kimberly brooks

I’ll be honest… it was those opulent gold frames and the illuminated silver doorways that pulled me into the world of LA based artist Kimberly Brooks. All of these pieces, and many more, are currently hanging at Zevitas Marcus in Los Angeles {until October 28th, 2017} in a solo show, titled “Brazen”.  Why brazen you ask? Here is a small passage from an interview she did with ArtScene that explains it beautifully:

… Using the word “Brazen” as a  mantra to free her paint brush to wander where it would, allowing the paintings to find new shapes, feelings and themes, the artist set to work. This rather extensive exhibition of large and small works attests to the fact that she met, if not exceeded her goal. It’s not that the figure and the landscape subjects of earlier paintings have vanished, far from it. Rather Brooks this time coaxes forth their visual DNA in a different manner. ~ Andy Brumer, ArtScene Review

“Free her paint brush to wander where it would” …. oh, YES!





“nothing in nature clashes”

“The outdoors spills through a window or door, location or setting. Pots and plants teeter on the edge of a table whilst trees grow convincingly from rooftops and pillars are cut off abruptly, hovering slightly above ground level. The interiors are minimally furnished with large glass open spaces, leaving it exposed to the vulnerability of the outside world that encroaches upon us. The landscape has no boundaries; we are unable to control and confine it, forcing the inside out and the outside in.” ~ Charlotte Keates, Artist Statement

Ah, I love that artist statement. I also love the insightful words of the grandmother of today’s guest… ‘Nothing in nature clashes.’ Sigh. Grandmas are so smart. London based artist Charlotte Keates and I are talking all about architecture, nature, epic trips in small vans, and even an up close and personal mama bear sighting. Oh boy. You can listen to our chat right up there under Charlotte in her studio, or you can subscribe on iTunes.

First up, these are the architectural “cut-aways” that I brought up right out of the gate, because yes, I totally want to live in one of her paintings:

Ahhhh! So beautiful. And can you see why I asked her if these pieces are mixed media or paintings… doesn’t her chalky underlay look like marbled paper or something? Those dreamy backgrounds are also an excellent example of how wonderful “happy art accidents” can be!

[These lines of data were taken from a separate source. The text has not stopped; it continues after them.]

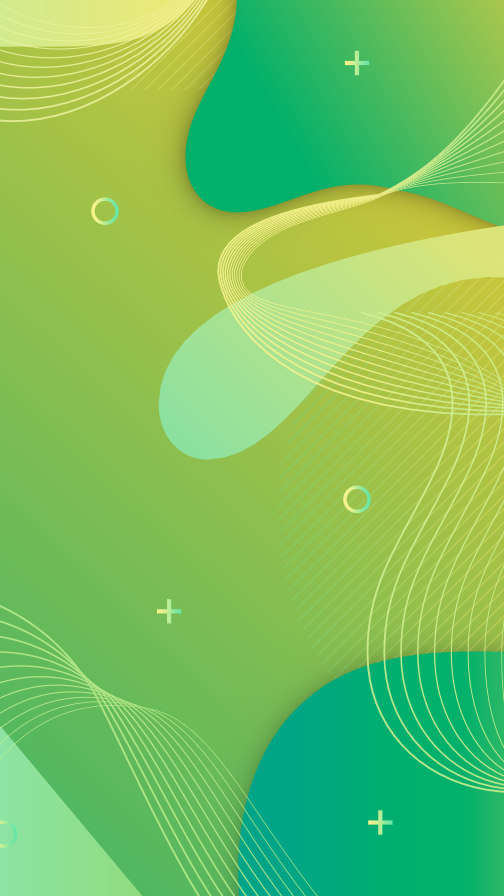
Reproduce this background procedurally as a WebGL 1 fragment shader.

```glsl
precision highp float;
uniform vec2 u_resolution;

float pixel;
float edge;
float side;

float cover(float d) { return clamp(0.5 - d / pixel, 0.0, 1.0); }

vec2 bezier(vec2 a, vec2 b, vec2 c, vec2 d, float t) {
  float s = 1.0 - t;
  return s * s * s * a + 3.0 * s * t * (s * b + t * c) + t * t * t * d;
}

float segment(vec2 p, vec2 a, vec2 b) {
  vec2 ab = b - a;
  return length(p - a - ab * clamp(dot(p - a, ab) / dot(ab, ab), 0.0, 1.0));
}

// Outlines are open to the right: the side flips at each crossing left of p
void beginShape() { edge = 100.0; side = 1.0; }

void outline(vec2 p, vec2 a, vec2 b, vec2 c, vec2 d) {
  vec2 u = a;
  for (int i = 1; i <= 18; i++) {
    vec2 v = bezier(a, b, c, d, float(i) / 18.0);
    edge = min(edge, segment(p, u, v));
    if ((u.y > p.y) != (v.y > p.y) && p.x > u.x + (v.x - u.x) * (p.y - u.y) / (v.y - u.y)) side = -side;
    u = v;
  }
}

// Family of curves blended from the xy cubic to the zw cubic
float ribbon(vec2 p, vec4 a, vec4 b, vec4 c, vec4 d, float lines) {
  vec4 low = min(min(a, b), min(c, d)), high = max(max(a, b), max(c, d));
  if (any(lessThan(p, min(low.xy, low.zw) - 0.03)) || any(greaterThan(p, max(high.xy, high.zw) + 0.03))) return 0.0;
  float ink = 0.0;
  for (int i = 0; i < 12; i++) {
    float k = float(i) / (lines - 1.0);
    if (k > 1.001) break;
    vec2 A = mix(a.xy, a.zw, k), B = mix(b.xy, b.zw, k), C = mix(c.xy, c.zw, k), D = mix(d.xy, d.zw, k);
    vec2 u = A;
    float near = 100.0;
    for (int j = 1; j <= 18; j++) {
      vec2 v = bezier(A, B, C, D, float(j) / 18.0);
      near = min(near, segment(p, u, v));
      u = v;
    }
    ink = max(ink, cover(near - mix(0.008, 0.003, k)));
  }
  return ink;
}

float hatch(vec2 p) {
  float d = abs(fract((p.x + p.y) / 0.115) - 0.5) * 0.115 * 0.707;
  return cover(d - 0.006);
}

float ring(vec2 p) { return cover(abs(length(p) - 0.103) - 0.015); }

float plus(vec2 p) {
  p = abs(p);
  return cover(max(max(p.x, p.y) - 0.104, min(p.x, p.y) - 0.018));
}

void main() {
  // Canvas is 7.68 units tall, with y running down
  pixel = 7.68 / u_resolution.y;
  vec2 p = vec2(gl_FragCoord.x, u_resolution.y - gl_FragCoord.y) * pixel;
  vec3 lemon = vec3(0.96, 0.95, 0.55), mint = vec3(0.55, 0.89, 0.64), emerald = vec3(0.0, 0.69, 0.42);

  // Diagonal backdrop
  float slope = p.x / 4.32 * 0.4 + (1.0 - p.y / 7.68) * 0.75;
  vec3 color = mix(vec3(0.25, 0.71, 0.40), vec3(0.83, 0.785, 0.22), clamp(slope, 0.0, 1.0));

  // Hatched disc and corner
  float disc = cover(length(p - vec2(4.78, 4.40)) - 2.4);
  color = mix(color, mix(vec3(0.5, 0.82, 0.46), vec3(0.85, 0.85, 0.4), smoothstep(2.4, 4.3, p.x)), 0.55 * disc * hatch(p));
  float corner = cover(p.y - 0.77) * smoothstep(0.9, 1.3, p.x) * cover(p.x - 2.1);
  color = mix(color, lemon, 0.3 * corner * hatch(p));

  // Upper blob with its shadow
  beginShape();
  outline(p, vec2(2.03, -0.1), vec2(2.06, 0.55), vec2(1.58, 0.85), vec2(1.59, 1.36));
  outline(p, vec2(1.59, 1.36), vec2(1.6, 1.65), vec2(1.78, 1.82), vec2(2.03, 1.82));
  outline(p, vec2(2.03, 1.82), vec2(2.45, 1.82), vec2(2.8, 1.45), vec2(3.4, 1.63));
  outline(p, vec2(3.4, 1.63), vec2(3.75, 1.68), vec2(4.0, 1.85), vec2(4.45, 2.0));
  color *= 1.0 - 0.24 * exp(-edge * 11.0);
  float fade = clamp((dot(p, vec2(0.86, -0.5)) - 1.52) / 2.2, 0.0, 1.0);
  color = mix(color, mix(emerald, vec3(0.67, 0.78, 0.3), fade), cover(edge * side));

  // Pale middle blob
  beginShape();
  outline(p, vec2(4.4, 1.92), vec2(3.0, 2.12), vec2(1.37, 2.55), vec2(1.36, 3.46));
  outline(p, vec2(1.36, 3.46), vec2(1.36, 3.75), vec2(1.55, 3.94), vec2(1.78, 3.94));
  outline(p, vec2(1.78, 3.94), vec2(2.65, 3.92), vec2(3.0, 2.25), vec2(4.4, 2.38));
  float warm = clamp((p.x - p.y + 2.2) / 4.2, 0.0, 1.0);
  color = mix(color, mix(mint, vec3(0.87, 0.9, 0.48), warm), 0.95 * cover(edge * side));

  // Lower blob with its shadow
  beginShape();
  outline(p, vec2(4.45, 5.59), vec2(3.8, 5.57), vec2(3.1, 5.57), vec2(2.62, 6.0));
  outline(p, vec2(2.62, 6.0), vec2(2.15, 6.4), vec2(1.98, 7.1), vec2(2.06, 7.8));
  color *= 1.0 - 0.16 * exp(-edge * 11.0);
  vec3 sea = mix(vec3(0.0, 0.645, 0.53), emerald, smoothstep(2.2, 3.7, p.x));
  sea = mix(sea, vec3(0.18, 0.72, 0.4), smoothstep(3.9, 4.4, p.x));
  color = mix(color, sea, cover(edge * side));

  // Pale corners
  float curl = p.y - 0.4 + 0.42 * pow(p.x / 1.68, 5.0);
  color = mix(color, mix(vec3(0.82, 0.92, 0.56), vec3(0.94, 0.91, 0.45), p.x / 1.7), cover(curl * 0.8));
  float wedge = dot(p - vec2(0.0, 6.22), vec2(0.767, -0.641));
  color = mix(color, mix(mint, vec3(0.56, 0.87, 0.52), p.x), cover(wedge));

  // Line ribbons
  float top = ribbon(p, vec4(-0.05, 1.03, -0.05, 0.0), vec4(0.75, 1.12, 0.4, 0.3), vec4(1.5, 0.5, 1.1, 0.35), vec4(1.8, -0.05, 1.55, -0.05), 11.0);
  color = mix(color, vec3(0.93, 0.95, 0.63), 0.85 * top);
  float twist = ribbon(p, vec4(4.4, 0.58, 4.4, 1.57), vec4(4.0, 1.15, 3.9, 1.55), vec4(3.7, 1.45, 3.5, 1.57), vec4(3.25, 1.67, 3.25, 1.69), 11.0);
  twist = max(twist, ribbon(p, vec4(3.25, 1.67, 3.25, 1.69), vec4(2.6, 1.75, 2.9, 1.85), vec4(1.87, 1.9, 2.2, 1.9), vec4(1.87, 2.33, 2.07, 2.32), 11.0));
  twist = max(twist, ribbon(p, vec4(1.87, 2.33, 2.07, 2.32), vec4(1.9, 2.7, 2.0, 2.8), vec4(2.4, 3.62, 3.2, 2.5), vec4(4.4, 3.55, 4.4, 3.32), 11.0));
  color = mix(color, mix(lemon, vec3(0.78, 0.92, 0.56), smoothstep(3.0, 4.1, p.x)), 0.9 * twist);
  float fall = ribbon(p, vec4(3.1, 2.68, 4.25, 2.68), vec4(4.0, 2.9, 5.15, 2.9), vec4(4.0, 3.5, 5.15, 3.5), vec4(3.7, 4.1, 4.85, 4.1), 9.0);
  fall = max(fall, ribbon(p, vec4(3.7, 4.1, 4.85, 4.1), vec4(3.4, 4.7, 4.55, 4.7), vec4(3.15, 5.0, 4.3, 5.0), vec4(3.15, 5.6, 4.3, 5.6), 9.0));
  fall = max(fall, ribbon(p, vec4(3.15, 5.6, 4.3, 5.6), vec4(3.15, 6.3, 4.3, 6.0), vec4(3.7, 6.78, 4.35, 6.4), vec4(4.4, 6.79, 4.5, 6.6), 9.0));
  color = mix(color, vec3(0.82, 0.94, 0.57), 0.88 * fall);
  float wave = ribbon(p, vec4(-0.03, 5.18, -0.03, 6.54), vec4(0.35, 5.35, 0.3, 6.15), vec4(0.6, 5.6, 0.7, 5.98), vec4(0.8, 5.92, 1.25, 6.07), 11.0);
  wave = max(wave, ribbon(p, vec4(0.8, 5.92, 1.25, 6.07), vec4(1.1, 6.5, 1.8, 6.15), vec4(1.4, 7.2, 2.1, 6.9), vec4(1.73, 7.72, 2.75, 7.72), 11.0));
  color = mix(color, vec3(0.74, 0.93, 0.55), 0.85 * wave);

  // Rings and plus signs, tinted across their width
  vec2 spots[6];
  spots[0] = vec2(0.9, 1.81); spots[1] = vec2(3.06, 4.28); spots[2] = vec2(0.03, 7.15);
  spots[3] = vec2(3.06, 0.54); spots[4] = vec2(1.45, 5.24); spots[5] = vec2(3.26, 7.05);
  for (int i = 0; i < 6; i++) {
    vec2 q = p - spots[i];
    float mark = i < 3 ? ring(q) : plus(q);
    color = mix(color, mix(lemon, vec3(0.4, 0.9, 0.65), smoothstep(-0.1, 0.12, q.x)), mark);
  }
  gl_FragColor = vec4(color, 1.0);
}
```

These next few images cover a bunch of things we talked about – she has started working on dark backgrounds lately, not just the light wood she normally uses as her starting place; her love of Palm Springs and the Florida Keys; and of course, the epic North American road trip she went on last year. Here’s a peek:

Palm Springs influence? Um, yep! And, clearly, the Canadian in me had to show some of her Canada-inspired pieces, including the boat house in Banff and the cosmic ray station…

Oooh, I can almost smell the fresh mountain air! So, if you’re going to do a crazy amazing, super scenic trip across North America, it’s a very good idea to travel with your professional photographer boyfriend, Ian Froome, who will capture some very lovely moments along the way:

Gorgeous! Charlotte drawing in their van {before it died}, and Charlotte standing on the edge of a cliff that you could not PAY me to stand on. I wonder if this was moments before the mama bear showed up!? Thank you so much to Charlotte for taking time from her very busy schedule to chat with me; thanks to Saatchi Art for continuing to support me and this podcast; and big high-fives to you for listening! There will be more art for your ear next weekend.

Other links:

  1. Charlotte on Instagram
  2. Golden Acrylics
  3. Arusha Gallery, Edinburgh
  4. London Art Fair 2018
  5. Ian Froome, Photographer / Boyfriend
  6. US & Canada… VOTE FOR ME! Bombay Artisan Series

 





elaine jones

Oh. My. I would love to spend a week or two vacationing in these abstract landscapes by UK based painter Elaine Jones. Not only is Elaine’s work beautiful, but so is both her inspiration and her process…

Inspiration: Elaine’s paintings embrace nature and through travel to remote, often uninhabited places she transports her viewer to wild and extreme climates. Organic shapes often provide a starting point to her work, the essence of which often focuses on the ethereal and the serene. Elaine often visits expanses that are devoid of humans, where expeditions to the glaciers of the Arctic and the rain and cloud forests of Costa Rica provide diverse contrast and subject matter.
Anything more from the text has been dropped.